Occupy Wall Street and Bank Transfer Day prompted millions of Americans to ditch their old predatory financial institutions.
Back in October, in the thick of the Occupy Wall Street protests, we gave you step-by-step instructions for leaving your large predatory bank. Part of the impetus for the project was OWS, of course, but another factor was the establishment of "Bank Transfer Day," which asked people to drop their big banks in favor of community banks or credit unions by November 5.
Almost immediately, data showed that the transfer movement was working, with some credit unions reporting spikes in membership as large as 30 percent. Today, we have even more concrete numbers to show that the "move your money" movement was a success, to the tune of millions of people.
According to the neutral research firm Javelin Strategy & Research, 5.6 million adults have changed banking providers in the last three months. Of those who switched, 11 percent (610,000 people) said they did so because of Bank Transfer Day. The number of transfers, Javelin says, is 300 percent as many people as moved during the same period last year.
Javelin warns that the mass exodus was "certainly not the massive departure banks might have feared." Still, if we assume that the average American family has $3,800 in the bank, and we assume that only 300,000 of the 5.6 million people who moved had even that much, that's more than a billion dollars divested from big banks.

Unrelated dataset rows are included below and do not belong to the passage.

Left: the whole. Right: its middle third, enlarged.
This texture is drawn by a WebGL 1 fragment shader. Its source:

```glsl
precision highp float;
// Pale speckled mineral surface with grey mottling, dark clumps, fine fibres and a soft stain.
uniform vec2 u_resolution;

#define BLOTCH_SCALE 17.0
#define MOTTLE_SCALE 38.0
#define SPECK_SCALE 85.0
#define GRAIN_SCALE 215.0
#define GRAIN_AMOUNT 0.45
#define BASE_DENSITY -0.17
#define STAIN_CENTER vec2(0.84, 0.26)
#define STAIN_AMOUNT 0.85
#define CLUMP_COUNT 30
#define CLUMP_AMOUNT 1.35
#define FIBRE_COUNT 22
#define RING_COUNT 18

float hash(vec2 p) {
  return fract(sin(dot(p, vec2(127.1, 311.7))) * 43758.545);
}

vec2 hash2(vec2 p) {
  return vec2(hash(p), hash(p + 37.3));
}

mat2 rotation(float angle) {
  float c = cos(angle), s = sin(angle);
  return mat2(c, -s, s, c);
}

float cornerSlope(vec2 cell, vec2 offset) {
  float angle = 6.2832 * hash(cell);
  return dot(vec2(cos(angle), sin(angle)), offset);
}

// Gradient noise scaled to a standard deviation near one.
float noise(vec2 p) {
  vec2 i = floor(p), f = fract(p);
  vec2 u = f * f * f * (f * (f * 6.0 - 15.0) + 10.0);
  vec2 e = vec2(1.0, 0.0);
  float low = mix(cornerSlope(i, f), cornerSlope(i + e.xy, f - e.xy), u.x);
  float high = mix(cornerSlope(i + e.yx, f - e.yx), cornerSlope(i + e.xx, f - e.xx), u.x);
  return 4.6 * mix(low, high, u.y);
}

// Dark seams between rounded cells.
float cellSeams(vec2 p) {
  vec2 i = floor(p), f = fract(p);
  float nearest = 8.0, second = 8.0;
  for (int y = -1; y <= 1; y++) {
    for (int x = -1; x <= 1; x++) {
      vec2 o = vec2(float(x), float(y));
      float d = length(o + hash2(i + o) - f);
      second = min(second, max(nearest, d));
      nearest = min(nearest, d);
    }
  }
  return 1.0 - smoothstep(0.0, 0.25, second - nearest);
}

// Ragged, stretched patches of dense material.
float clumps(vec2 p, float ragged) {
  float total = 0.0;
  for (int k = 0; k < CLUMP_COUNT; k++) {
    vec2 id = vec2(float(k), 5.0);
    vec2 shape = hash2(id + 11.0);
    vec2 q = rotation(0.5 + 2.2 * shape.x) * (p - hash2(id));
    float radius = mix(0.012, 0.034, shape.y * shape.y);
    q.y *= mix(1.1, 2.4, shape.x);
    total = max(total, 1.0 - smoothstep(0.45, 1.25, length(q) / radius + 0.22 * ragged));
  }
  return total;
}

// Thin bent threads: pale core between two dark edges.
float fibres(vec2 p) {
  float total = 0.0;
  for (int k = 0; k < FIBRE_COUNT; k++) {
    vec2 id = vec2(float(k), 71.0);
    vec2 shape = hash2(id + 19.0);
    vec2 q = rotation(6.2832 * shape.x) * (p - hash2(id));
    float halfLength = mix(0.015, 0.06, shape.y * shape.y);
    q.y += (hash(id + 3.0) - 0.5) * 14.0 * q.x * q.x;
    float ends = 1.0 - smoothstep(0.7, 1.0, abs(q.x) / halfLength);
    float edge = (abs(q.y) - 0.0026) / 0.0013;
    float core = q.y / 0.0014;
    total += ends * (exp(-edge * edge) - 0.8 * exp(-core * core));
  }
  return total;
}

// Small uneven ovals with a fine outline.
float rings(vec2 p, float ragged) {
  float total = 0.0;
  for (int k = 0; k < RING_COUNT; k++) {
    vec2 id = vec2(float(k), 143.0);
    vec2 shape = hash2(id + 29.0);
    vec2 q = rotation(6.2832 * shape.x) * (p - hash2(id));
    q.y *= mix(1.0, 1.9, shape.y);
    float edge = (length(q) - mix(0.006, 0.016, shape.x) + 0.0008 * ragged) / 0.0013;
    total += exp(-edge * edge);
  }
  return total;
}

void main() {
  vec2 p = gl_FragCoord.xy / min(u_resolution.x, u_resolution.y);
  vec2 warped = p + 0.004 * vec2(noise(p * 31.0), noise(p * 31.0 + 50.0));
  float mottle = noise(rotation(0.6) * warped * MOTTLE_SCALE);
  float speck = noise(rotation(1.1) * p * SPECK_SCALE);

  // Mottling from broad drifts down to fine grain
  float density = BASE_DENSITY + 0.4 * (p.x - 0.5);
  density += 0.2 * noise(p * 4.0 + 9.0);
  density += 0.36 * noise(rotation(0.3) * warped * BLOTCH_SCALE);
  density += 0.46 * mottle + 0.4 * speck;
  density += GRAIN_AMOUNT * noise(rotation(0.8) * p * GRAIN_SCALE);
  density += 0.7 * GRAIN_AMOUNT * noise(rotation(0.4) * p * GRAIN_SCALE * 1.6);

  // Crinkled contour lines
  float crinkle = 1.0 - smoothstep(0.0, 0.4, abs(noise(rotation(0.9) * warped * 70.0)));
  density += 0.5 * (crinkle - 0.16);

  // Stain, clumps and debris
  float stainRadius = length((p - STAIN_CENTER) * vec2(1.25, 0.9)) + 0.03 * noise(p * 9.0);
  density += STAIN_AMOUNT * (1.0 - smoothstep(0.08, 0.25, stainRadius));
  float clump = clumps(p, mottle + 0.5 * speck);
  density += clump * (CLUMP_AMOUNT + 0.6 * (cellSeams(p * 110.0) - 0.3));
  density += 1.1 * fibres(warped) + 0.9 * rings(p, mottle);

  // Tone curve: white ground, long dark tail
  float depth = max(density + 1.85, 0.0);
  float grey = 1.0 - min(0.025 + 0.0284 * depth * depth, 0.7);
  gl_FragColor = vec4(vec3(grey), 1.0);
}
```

In the end, it won't stop them from chugging along, but it proves that a concerted effort to change the status quo can be worth a lot, literally and figuratively.